Frankfurt Airport, the largest in Germany, has warned its website of “significant delays and cancellations” affecting many airlines by asking passengers to check with their carrier whether their flight will take place before departure. The temporary warning strike will also affect airports in Munich, Cologne and Bremen, as well as local transport, kindergartens, garbage collection and hospitals in several provinces such as the capital Berlin, Bavaria or North Rhine-Westphalia.
The main trade union Ver.di said the talks between April 10 and 13 aim to increase pressure on employers to “give public sector workers a share in good economic performance” in the largest European economy. The union’s workers ‘representatives, GEW Teachers’ Association and DBB Civil Servants want a 6.0% wage increase or salary increase of at least 200 EUR for 2.3 million people working for federal and local governments in Germany.
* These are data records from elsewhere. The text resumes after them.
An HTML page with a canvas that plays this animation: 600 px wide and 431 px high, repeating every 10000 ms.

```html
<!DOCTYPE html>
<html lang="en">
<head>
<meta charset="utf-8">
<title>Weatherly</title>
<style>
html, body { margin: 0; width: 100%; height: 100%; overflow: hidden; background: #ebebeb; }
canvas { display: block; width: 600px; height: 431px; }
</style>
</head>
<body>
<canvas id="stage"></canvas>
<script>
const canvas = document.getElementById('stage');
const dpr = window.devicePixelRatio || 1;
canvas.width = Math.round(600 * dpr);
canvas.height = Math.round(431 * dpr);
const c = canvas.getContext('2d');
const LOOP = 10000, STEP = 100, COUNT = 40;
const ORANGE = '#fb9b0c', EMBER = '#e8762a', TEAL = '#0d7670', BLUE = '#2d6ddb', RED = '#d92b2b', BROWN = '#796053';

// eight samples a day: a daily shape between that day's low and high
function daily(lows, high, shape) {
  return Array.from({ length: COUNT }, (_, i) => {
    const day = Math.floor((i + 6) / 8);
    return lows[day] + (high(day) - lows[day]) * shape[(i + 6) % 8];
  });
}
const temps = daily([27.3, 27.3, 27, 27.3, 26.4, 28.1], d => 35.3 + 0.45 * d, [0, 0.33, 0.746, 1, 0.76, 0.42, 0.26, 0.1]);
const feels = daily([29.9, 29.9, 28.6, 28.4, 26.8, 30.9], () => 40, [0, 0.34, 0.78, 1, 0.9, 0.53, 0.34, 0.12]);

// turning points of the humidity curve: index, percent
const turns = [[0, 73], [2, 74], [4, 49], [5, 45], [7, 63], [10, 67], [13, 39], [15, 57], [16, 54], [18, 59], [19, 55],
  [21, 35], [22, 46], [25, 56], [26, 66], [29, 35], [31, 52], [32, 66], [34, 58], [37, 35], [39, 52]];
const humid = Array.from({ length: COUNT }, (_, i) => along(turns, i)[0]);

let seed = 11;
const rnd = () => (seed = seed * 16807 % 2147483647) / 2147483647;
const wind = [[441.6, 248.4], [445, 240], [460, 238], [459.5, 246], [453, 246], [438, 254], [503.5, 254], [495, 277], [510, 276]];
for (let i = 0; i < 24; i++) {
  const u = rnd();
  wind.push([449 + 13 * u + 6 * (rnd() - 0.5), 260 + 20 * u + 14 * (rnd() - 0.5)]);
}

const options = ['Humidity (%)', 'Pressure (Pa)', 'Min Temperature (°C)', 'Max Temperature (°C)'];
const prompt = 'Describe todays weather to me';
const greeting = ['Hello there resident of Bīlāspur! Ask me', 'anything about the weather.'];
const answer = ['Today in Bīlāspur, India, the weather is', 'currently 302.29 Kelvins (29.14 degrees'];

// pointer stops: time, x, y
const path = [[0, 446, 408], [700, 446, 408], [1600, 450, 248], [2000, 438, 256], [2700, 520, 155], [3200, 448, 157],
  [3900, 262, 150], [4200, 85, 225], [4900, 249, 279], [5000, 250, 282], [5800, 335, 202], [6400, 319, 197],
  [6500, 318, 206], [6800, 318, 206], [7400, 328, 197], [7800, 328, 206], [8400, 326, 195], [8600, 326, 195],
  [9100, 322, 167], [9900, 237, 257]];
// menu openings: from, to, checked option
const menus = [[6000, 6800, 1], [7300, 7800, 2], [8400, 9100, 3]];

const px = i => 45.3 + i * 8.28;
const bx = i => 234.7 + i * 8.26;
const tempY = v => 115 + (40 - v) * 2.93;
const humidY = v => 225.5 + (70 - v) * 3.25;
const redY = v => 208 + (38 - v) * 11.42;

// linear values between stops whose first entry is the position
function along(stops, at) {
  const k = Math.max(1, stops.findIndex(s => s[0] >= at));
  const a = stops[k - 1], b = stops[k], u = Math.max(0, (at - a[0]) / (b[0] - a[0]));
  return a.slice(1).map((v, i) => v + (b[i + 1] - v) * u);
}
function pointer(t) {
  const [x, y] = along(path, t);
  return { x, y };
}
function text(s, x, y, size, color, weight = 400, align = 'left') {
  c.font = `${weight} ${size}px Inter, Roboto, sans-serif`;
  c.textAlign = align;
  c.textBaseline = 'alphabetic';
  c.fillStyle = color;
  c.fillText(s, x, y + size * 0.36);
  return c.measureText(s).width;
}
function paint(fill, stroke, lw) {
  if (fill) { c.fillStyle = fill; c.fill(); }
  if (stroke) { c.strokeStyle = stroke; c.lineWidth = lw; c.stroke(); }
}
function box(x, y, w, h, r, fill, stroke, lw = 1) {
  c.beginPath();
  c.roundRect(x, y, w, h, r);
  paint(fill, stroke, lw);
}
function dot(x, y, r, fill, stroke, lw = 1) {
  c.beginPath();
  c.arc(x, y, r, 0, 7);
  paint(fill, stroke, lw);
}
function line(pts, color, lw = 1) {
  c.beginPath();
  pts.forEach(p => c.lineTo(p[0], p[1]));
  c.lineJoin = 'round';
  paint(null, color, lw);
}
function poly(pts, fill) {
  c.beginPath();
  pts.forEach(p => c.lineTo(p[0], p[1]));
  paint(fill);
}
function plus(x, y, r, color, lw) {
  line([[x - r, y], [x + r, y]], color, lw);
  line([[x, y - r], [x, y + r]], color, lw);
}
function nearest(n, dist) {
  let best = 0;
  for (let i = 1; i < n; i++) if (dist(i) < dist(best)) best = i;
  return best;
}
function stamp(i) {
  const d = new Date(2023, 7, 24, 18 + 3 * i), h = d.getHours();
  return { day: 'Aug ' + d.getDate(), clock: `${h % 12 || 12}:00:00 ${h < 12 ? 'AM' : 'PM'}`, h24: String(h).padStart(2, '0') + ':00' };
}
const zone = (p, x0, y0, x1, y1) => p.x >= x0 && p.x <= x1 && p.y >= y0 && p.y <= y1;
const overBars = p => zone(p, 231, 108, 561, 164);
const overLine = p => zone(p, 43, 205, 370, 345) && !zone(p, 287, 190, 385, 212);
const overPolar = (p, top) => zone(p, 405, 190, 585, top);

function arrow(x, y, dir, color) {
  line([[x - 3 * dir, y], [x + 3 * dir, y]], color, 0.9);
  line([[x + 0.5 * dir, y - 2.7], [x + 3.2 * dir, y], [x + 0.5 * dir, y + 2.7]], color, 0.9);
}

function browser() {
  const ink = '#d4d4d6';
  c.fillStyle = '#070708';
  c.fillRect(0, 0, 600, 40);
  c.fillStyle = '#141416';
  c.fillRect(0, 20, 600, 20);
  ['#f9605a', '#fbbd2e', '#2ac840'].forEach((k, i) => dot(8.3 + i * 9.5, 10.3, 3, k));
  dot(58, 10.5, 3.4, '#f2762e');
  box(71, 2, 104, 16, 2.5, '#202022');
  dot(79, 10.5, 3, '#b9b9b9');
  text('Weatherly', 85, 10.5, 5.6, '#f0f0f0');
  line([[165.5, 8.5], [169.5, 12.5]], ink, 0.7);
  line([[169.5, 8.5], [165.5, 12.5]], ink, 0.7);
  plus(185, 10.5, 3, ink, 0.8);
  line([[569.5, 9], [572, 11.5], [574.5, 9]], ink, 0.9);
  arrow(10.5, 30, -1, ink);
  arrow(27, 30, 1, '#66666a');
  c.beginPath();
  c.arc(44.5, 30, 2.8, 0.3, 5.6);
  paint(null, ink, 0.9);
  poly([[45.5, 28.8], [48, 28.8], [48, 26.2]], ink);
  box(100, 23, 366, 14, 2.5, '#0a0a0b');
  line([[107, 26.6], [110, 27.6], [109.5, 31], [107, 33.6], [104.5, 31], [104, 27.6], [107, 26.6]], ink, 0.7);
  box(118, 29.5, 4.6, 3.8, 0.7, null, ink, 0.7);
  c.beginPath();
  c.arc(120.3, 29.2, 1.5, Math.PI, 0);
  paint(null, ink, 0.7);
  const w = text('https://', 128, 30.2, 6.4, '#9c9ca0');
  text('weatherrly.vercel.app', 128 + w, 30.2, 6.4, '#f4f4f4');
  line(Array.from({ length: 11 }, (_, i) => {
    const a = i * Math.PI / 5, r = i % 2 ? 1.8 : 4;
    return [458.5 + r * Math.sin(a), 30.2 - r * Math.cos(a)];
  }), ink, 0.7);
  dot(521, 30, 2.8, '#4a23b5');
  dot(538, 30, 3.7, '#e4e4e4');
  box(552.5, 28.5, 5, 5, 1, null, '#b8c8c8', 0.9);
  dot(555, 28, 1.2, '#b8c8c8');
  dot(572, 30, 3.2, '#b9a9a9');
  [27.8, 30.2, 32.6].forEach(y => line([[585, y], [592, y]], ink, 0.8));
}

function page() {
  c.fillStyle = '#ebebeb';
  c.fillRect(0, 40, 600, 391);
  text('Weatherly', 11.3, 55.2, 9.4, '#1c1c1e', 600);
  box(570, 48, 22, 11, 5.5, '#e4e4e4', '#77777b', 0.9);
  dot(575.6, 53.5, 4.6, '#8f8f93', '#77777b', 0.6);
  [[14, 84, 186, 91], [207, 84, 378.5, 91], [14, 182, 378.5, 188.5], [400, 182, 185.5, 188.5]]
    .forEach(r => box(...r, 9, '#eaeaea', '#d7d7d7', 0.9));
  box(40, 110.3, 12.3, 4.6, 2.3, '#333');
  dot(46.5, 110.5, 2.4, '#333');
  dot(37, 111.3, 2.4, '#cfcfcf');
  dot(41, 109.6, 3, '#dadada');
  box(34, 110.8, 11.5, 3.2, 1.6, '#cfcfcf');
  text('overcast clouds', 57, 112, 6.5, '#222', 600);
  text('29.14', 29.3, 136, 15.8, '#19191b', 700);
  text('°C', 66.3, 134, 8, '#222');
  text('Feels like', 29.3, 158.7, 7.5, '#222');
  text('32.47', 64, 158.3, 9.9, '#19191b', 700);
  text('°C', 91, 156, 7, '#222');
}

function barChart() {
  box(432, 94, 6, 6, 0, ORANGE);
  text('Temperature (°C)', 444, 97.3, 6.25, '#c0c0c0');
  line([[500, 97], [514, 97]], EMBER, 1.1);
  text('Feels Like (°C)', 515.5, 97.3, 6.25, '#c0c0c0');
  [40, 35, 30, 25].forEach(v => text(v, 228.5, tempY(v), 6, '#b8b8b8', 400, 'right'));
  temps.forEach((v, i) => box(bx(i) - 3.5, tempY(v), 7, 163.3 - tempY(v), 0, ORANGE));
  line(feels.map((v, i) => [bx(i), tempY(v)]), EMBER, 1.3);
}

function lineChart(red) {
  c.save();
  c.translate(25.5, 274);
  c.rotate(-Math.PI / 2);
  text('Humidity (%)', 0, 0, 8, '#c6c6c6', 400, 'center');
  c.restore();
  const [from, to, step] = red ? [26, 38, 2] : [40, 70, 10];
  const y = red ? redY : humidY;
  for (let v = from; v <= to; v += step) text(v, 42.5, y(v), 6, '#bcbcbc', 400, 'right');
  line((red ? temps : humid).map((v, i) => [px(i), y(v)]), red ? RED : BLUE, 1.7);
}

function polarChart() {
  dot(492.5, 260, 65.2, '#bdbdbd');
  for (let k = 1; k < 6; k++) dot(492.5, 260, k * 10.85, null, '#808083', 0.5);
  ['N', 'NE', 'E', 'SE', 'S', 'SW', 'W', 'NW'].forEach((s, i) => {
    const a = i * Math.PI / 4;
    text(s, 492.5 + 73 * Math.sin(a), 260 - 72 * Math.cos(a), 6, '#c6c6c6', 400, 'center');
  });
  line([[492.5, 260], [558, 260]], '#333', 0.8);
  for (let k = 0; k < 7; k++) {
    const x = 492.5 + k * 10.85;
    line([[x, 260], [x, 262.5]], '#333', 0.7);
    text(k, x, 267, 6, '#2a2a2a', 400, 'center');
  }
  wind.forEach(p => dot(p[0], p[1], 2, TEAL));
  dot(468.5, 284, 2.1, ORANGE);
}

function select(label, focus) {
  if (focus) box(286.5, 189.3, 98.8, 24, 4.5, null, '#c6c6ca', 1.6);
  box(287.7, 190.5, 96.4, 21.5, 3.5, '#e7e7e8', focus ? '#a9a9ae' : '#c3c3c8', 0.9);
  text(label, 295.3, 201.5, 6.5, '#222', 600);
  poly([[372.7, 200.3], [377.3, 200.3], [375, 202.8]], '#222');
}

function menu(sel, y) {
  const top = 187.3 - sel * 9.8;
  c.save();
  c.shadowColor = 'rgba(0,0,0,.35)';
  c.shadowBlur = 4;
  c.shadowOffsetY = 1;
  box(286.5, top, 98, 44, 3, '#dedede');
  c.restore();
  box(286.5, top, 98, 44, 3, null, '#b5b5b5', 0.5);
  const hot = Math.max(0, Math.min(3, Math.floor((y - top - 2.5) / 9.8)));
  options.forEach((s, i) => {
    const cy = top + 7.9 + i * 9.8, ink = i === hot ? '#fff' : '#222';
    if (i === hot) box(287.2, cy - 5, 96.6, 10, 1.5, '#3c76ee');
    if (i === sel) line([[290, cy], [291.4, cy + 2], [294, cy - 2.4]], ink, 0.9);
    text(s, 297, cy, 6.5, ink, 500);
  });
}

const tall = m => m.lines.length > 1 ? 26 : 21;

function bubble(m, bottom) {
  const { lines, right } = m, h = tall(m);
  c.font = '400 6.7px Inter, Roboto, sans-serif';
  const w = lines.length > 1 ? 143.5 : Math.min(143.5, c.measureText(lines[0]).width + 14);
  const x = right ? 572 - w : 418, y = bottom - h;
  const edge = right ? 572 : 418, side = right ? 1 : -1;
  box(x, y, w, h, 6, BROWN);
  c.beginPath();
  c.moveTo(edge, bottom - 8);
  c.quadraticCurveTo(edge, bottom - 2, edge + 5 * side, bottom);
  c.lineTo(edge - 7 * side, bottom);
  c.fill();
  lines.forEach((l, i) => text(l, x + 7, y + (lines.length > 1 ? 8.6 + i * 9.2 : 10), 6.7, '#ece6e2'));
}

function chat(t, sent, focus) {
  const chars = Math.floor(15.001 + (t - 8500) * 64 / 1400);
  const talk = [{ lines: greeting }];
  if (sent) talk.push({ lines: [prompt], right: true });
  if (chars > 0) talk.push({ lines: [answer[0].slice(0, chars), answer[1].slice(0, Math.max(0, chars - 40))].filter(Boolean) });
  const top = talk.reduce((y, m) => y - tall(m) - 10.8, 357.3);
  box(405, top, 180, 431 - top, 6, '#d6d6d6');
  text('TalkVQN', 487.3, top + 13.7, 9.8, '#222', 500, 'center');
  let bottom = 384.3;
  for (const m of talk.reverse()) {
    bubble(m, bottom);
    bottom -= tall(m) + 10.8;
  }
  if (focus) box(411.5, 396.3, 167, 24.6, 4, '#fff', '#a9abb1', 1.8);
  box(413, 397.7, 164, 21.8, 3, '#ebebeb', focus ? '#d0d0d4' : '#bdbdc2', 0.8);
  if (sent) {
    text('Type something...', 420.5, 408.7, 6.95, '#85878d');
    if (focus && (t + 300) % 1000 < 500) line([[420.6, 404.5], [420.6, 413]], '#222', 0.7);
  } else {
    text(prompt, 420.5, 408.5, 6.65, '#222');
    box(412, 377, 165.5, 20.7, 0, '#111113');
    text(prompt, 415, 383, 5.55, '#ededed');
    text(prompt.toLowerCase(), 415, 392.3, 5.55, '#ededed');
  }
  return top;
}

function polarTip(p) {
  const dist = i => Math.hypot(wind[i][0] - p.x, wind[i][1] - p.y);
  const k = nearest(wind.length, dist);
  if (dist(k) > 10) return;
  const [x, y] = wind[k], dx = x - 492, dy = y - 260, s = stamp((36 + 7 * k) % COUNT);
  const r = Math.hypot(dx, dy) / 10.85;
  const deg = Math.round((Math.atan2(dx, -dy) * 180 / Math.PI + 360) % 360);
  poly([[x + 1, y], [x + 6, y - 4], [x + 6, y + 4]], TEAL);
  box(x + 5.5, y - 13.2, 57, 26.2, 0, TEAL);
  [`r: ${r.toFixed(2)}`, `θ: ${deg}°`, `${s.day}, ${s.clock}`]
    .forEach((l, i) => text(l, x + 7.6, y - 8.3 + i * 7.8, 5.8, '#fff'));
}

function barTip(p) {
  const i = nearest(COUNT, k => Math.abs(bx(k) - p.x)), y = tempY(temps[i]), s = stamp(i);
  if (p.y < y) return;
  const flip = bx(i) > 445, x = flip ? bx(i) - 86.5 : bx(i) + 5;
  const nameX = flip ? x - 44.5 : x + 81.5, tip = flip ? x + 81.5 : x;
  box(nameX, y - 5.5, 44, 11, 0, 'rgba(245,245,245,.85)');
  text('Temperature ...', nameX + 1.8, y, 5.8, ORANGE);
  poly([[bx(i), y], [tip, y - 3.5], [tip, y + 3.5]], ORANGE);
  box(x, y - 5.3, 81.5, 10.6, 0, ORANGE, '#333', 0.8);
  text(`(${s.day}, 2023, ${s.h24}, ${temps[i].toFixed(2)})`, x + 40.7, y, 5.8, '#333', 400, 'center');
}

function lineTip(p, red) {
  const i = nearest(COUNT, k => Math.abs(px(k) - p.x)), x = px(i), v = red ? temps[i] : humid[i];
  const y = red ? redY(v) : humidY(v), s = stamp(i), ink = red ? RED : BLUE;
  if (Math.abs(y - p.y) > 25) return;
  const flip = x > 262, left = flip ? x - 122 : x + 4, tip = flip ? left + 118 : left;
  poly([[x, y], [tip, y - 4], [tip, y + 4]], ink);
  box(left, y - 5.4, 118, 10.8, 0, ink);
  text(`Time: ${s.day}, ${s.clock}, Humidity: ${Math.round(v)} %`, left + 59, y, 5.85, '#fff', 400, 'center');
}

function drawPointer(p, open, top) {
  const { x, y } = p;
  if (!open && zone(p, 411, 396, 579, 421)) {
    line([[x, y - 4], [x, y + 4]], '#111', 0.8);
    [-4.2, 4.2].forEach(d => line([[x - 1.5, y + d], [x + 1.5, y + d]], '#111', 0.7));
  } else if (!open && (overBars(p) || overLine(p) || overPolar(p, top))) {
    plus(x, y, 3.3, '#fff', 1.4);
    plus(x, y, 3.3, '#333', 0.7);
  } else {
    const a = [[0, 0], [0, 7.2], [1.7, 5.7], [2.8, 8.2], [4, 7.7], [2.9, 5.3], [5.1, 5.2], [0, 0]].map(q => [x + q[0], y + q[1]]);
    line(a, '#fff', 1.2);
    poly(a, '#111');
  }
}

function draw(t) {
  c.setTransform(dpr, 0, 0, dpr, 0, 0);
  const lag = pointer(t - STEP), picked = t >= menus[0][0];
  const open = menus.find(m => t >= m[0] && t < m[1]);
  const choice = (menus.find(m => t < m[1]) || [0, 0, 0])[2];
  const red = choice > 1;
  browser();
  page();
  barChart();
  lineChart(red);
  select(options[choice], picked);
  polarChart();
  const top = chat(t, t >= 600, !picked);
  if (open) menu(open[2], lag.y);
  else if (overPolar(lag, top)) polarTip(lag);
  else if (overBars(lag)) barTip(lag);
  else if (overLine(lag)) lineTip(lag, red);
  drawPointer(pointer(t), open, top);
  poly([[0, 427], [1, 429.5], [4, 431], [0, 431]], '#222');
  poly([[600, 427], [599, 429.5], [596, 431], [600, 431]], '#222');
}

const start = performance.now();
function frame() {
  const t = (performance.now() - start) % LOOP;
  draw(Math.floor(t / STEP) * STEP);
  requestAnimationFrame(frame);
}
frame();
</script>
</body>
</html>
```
They were encouraged by the success of the strong metallurgical union IG Metall, which gained a 4.3% increase in wages. The last round of talks between public sector unions and their employers is scheduled for April 15-16. Warning strikes, which last for several hours, are a traditional warming of wage negotiations in Germany. If negotiations fail, trade unions can resort to more aggressive, longer-lasting strikes.
Meanwhile, Air France plans to complete 75% of its flights tomorrow because of the ongoing personnel strike. The announced percentage is similar to the one of the first four days of strike, which took place between February 22 and April 3. On Saturday, the fifth day of strike action, 70% of the flights were completed.
Eleven unions insist on a 6% increase in wages. They are calling for new strike action on Wednesday, then on April 17 and 18 and on April 23 and 24.
The managers estimate 35.3% of pilots, 20.2% of flight attendants, and 13% of ground staff. Today, the French railways are again striking and 80% of high-speed trains are not in operations. About a quarter of international lines are affected. Trade unions are angry with President Emmanuel Macron, who plans to lift the special status of drivers, which guarantees benefits as a lifetime job. The government wants to make the rail sector more competitive.